ABOUT THIS TASK: Each line of the records below that holds "plate" should be returned.

------------------------------

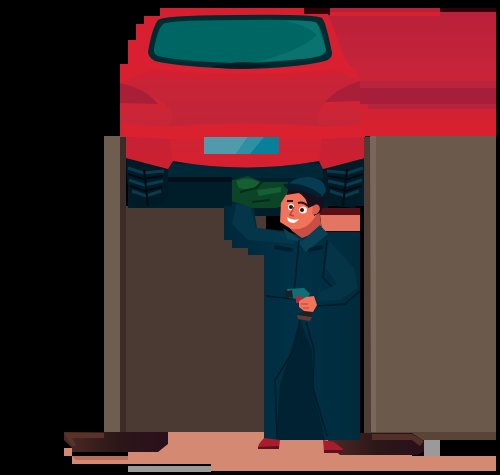
<!DOCTYPE html>
<html lang="en">
<head>
<meta charset="utf-8">
<title>Mechanic under a lifted car</title>
<style>
:root{--night:#000;--red:#d9202f;--red-deep:#c22636;--red-shade:#a91f38;--navy:#002b3c;--navy-dark:#001d2a;--navy-light:#073c50;--glass:#006663;--glass-light:#107a77;--post:#6b594b;--post-dark:#4b3a34;--floor:#d48a72;--skin:#f0735a;--skin-dark:#c94f45;--shoe:#a91c2b;--hair:#160f1c;--plate:#087f9b}
html,body{margin:0;background:var(--night);overflow:hidden}
svg{display:block;width:500px;height:475px}
</style>
</head>
<body>
<svg viewBox="0 0 500 475" role="img" aria-label="A mechanic in blue overalls works under a red car raised on a lift">
<defs>
<linearGradient id="paint" x1="0" y1="0" x2="0" y2="1">
<stop offset="0" stop-color="#d51f2f"/><stop offset=".45" stop-color="#dc2031"/><stop offset=".7" stop-color="#c62738"/><stop offset="1" stop-color="#d91f2e"/>
</linearGradient>
<linearGradient id="side-paint" x1="0" y1="0" x2="0" y2="1">
<stop offset="0" stop-color="#b8203a"/><stop offset=".45" stop-color="#c6243a"/><stop offset="1" stop-color="#d9202f"/>
</linearGradient>
<linearGradient id="overall" x1="0" y1="0" x2="1" y2="0">
<stop offset="0" stop-color="#00283a"/><stop offset=".5" stop-color="#003146"/><stop offset="1" stop-color="#002b3c"/>
</linearGradient>
<linearGradient id="lift-base" x1="0" y1="0" x2="1" y2="0">
<stop offset="0" stop-color="#4d2a24"/><stop offset=".5" stop-color="#2c1718"/><stop offset="1" stop-color="#2a0f1c"/>
</linearGradient>
<g id="tyre">
<path fill="#001a26" d="M126 157L168 168V198Q160 207 147 207L136 208Q126 196 126 157Z"/>
<path fill="none" stroke="#0b3a4c" stroke-width="3" d="M128 168L143 173L164 171M129 180L144 185L163 181M132 191L146 196L161 191"/>
<path fill="none" stroke="#000b14" stroke-width="2" d="M128 174L143 179L163 176M130 186L145 191L162 187M144 169L148 206"/>
</g>
</defs>

<rect id="backdrop" width="500" height="475" fill="#000"/>

<g id="floor">
<path fill="var(--floor)" d="M64 448H72V456H128V440H168V432H360V440H412V456H496V471H211V464H72V456H64Z"/>
<path fill="#9b9999" d="M128 466H211V472H128ZM424 440H440V456H424Z"/>
<path fill="#b96e5b" d="M72 456H128V460H76Z"/>
</g>

<g id="wall-panels">
<rect x="120" y="206" width="146" height="226" fill="var(--post-dark)"/>
<rect x="370" y="136" width="126" height="296" fill="var(--post)"/>
<path fill="#584538" d="M372 432H496V440H372Z"/>
</g>

<g id="underbody">
<path fill="var(--navy-dark)" d="M126 150H366V206H328V216H232V208H128V180Z"/>
<path fill="#002736" d="M168 164H323V178H168Z"/>
<path fill="#000f19" d="M168 177H232V182H168Z"/>
<use href="#tyre"/>
<use href="#tyre" transform="matrix(-1 0 0 1 491 0)"/>
</g>

<g id="car">
<path id="car-side" fill="url(#side-paint)" d="M328 8H496V136H328Z"/>
<path fill="#330007" d="M304 8H330V15H304ZM440 8H496V12H440Z"/>
<path fill="var(--red)" d="M330 12H440V16H330Z"/>
<path fill="#a71e3b" d="M360 87H496V104H360Z"/>
<path fill="#b9243d" d="M360 81H496V88H360ZM368 104H496V109H368Z"/>
<path id="car-body" fill="url(#paint)" d="M160 8H304V14H328L338 40Q344 64 357 72L360 82V136H365V158L323 169L319 161Q246 174 173 161L168 169L126 158L120 136V64H128V40H136V24H144V16H160Z"/>
<path fill="#c22539" d="M151 69Q245 79 335 69L359 80L327 101Q310 119 322 126Q245 119 169 126Q179 116 163 102L121 82Z" opacity=".75"/>
<path fill="var(--red)" d="M121 65L149 67Q180 73 245 73Q310 73 342 67L357 73L337 76Q245 82 148 76L121 83Z" opacity=".7"/>
<path id="lamp-left" fill="var(--red-shade)" d="M120 83Q145 88 158 104L120 103Z"/>
<path id="lamp-right" fill="var(--red-shade)" d="M360 81Q337 88 325 102L360 101Z"/>
<path fill="#e2202d" d="M121 123L166 127Q245 121 323 127L364 125V137L322 139H169L126 137Z" opacity=".7"/>
<path fill="#bd2035" d="M126 137L169 139L173 161L168 168L126 157ZM365 137L322 139L319 161L323 168L365 157Z" opacity=".45"/>
<g id="rear-window">
<path fill="#002b30" d="M158 20Q165 15 242 15Q314 14 322 18Q326 22 332 53Q332 59 325 61Q295 68 242 69Q180 67 155 61Q148 57 148 52Q152 28 158 20Z"/>
<path fill="var(--glass)" d="M163 24Q169 20 241 20Q311 19 317 23Q322 29 326 50Q326 54 320 56Q292 62 241 63Q184 62 158 56Q153 54 154 49Q157 30 163 24Z"/>
<path fill="var(--glass-light)" d="M285 21Q312 20 317 23L326 50Q325 55 311 58L257 62Q300 51 317 35Q309 26 285 21Z" opacity=".65"/>
<path fill="#001d25" d="M211 67Q242 58 271 66Q242 71 211 67Z"/>
</g>
<g id="number-plate">
<rect x="204" y="137" width="75" height="17" fill="var(--plate)"/>
<path fill="#4f9bac" d="M204 137H248L236 154H204Z"/>
<path fill="#2d90a5" d="M248 137H264L250 154H236Z"/>
</g>
</g>

<g id="lift-posts">
<path fill="#6e5e50" d="M104 136H121V437H104Z"/>
<path fill="#3b2c27" d="M120 137H126V437H120Z"/>
<path fill="#4d3d34" d="M364 137H372V437H364Z"/>
<path fill="#78675a" d="M370 136H376V432H371Z"/>
<path fill="url(#lift-base)" d="M64 432H168V444L158 452H72V448L64 440Z"/>
<path fill="#5b3228" d="M64 433H104V438H72L76 446H72Z"/>
<path fill="url(#lift-base)" d="M328 433H412L424 441V451L418 455H340L328 444Z"/>
<path fill="#523027" d="M372 434H412L424 441L420 446L412 440H372Z"/>
</g>

<g id="mechanic">
<path id="overalls" fill="url(#overall)" d="M224 206H232V197H252L257 228L285 231L302 236L321 230L328 232H360V440H264V255H248V248H232V240H224Z"/>
<path fill="var(--navy-light)" opacity=".6" d="M236 204L250 205L256 228L292 234L295 244L248 240L232 224Z"/>
<path id="glove" fill="#0b4426" d="M232 180L248 176L262 182H288V205L276 208H252L232 201Z"/>
<path fill="#156033" d="M236 181Q248 175 260 183L251 190L239 188ZM257 190L281 187V192L259 196Z"/>
<path fill="none" stroke="#062c19" stroke-width="2" d="M240 192L256 188L263 181M252 202L270 200"/>
<path fill="#5b0d18" d="M320 208H360V216H320Z"/>
<path fill="#e27663" d="M320 215H360V231H322Z"/>
<g id="head">
<path fill="var(--skin-dark)" d="M286 222L306 225L319 210L322 230L302 238L292 231Z"/>
<path fill="var(--skin)" d="M287 193L281 203L280 222L291 229Q304 231 312 221L321 209Q324 200 316 198L306 190Z"/>
<path fill="var(--hair)" d="M288 191Q301 183 323 193Q326 203 321 212L314 216L313 206L308 208Q307 197 299 193L286 195Z"/>
<path id="cap" fill="#053c52" d="M287 187Q292 177 308 177Q325 178 326 191L322 197Q307 185 288 189L280 184Z"/>
<path fill="#00202f" d="M283 184Q304 181 322 195L318 198Q304 188 288 190Z"/>
<path fill="#d95e4e" d="M313 206Q319 202 320 209Q318 216 312 214Z"/>
<ellipse cx="291" cy="207" rx="3" ry="3.5" fill="#fff1e8"/><circle cx="291" cy="207" r="2" fill="#24131a"/>
<ellipse cx="303" cy="210" rx="4" ry="3.5" fill="#fff1e8"/><circle cx="302" cy="210" r="2" fill="#24131a"/>
<path fill="none" stroke="#26131b" stroke-width="2" d="M287 201L293 201M298 203Q303 201 308 206"/>
<path fill="none" stroke="#b84340" stroke-width="1.5" d="M294 207L290 215L294 216"/>
<path fill="#fff" d="M287 217Q292 221 299 219Q294 226 288 221Z"/>
</g>
<path id="collar" fill="#0a4155" d="M283 228L294 235L302 241L320 225L328 234L306 252L297 241L287 239Z"/>
<g fill="none" stroke="#001a28" stroke-width="1.5">
<path d="M299 240L294 293M275 246L292 249M309 249L322 246M327 240L323 278L332 287M318 306L345 304L360 291M266 296L294 299"/>
<path d="M300 320L294 350L275 380L277 435M306 322L314 350L313 388L327 436"/>
</g>
<path fill="#001e2d" d="M300 320L312 350L313 388L325 440H276L280 385Z" opacity=".75"/>
<path fill="#08394c" d="M329 241L354 268L358 288L340 300L317 301L318 293L337 284L325 267Z" opacity=".6"/>
<path fill="#001d2b" d="M274 246L293 249L292 252L274 249ZM308 249L323 246V249L308 252Z"/>
<g id="drill">
<path fill="#0d7078" d="M287 289L304 288L310 294L306 300L289 298Z"/>
<path fill="#1b2027" d="M284 292L292 290L293 298L286 297ZM302 299L309 298L312 317L300 320L297 315L303 312Z"/>
<path fill="#b62635" d="M296 296H302V303H296Z"/>
<path fill="#5e3a35" d="M297 315L312 317L310 321L298 319Z"/>
</g>
<path id="hand" fill="var(--skin)" d="M299 301L306 297L314 296L317 305L313 312L304 311L299 307Z"/>
<path fill="none" stroke="#b84340" d="M301 304L308 304M303 308L309 308"/>
<path id="shoes" fill="var(--shoe)" d="M264 438L280 440L279 448L258 449Q257 445 264 438ZM323 440L334 442L343 449V452H324Z"/>
<path fill="#5f101d" d="M258 447L279 446V449H258ZM324 450H343V453H324Z"/>
</g>
</svg>
</body>
</html>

------------------------------

WRITTEN ANSWER:
:root{--night:#000;--red:#d9202f;--red-deep:#c22636;--red-shade:#a91f38;--navy:#002b3c;--navy-dark:#001d2a;--navy-light:#073c50;--glass:#006663;--glass-light:#107a77;--post:#6b594b;--post-dark:#4b3a34;--floor:#d48a72;--skin:#f0735a;--skin-dark:#c94f45;--shoe:#a91c2b;--hair:#160f1c;--plate:#087f9b}
<g id="number-plate">
<rect x="204" y="137" width="75" height="17" fill="var(--plate)"/>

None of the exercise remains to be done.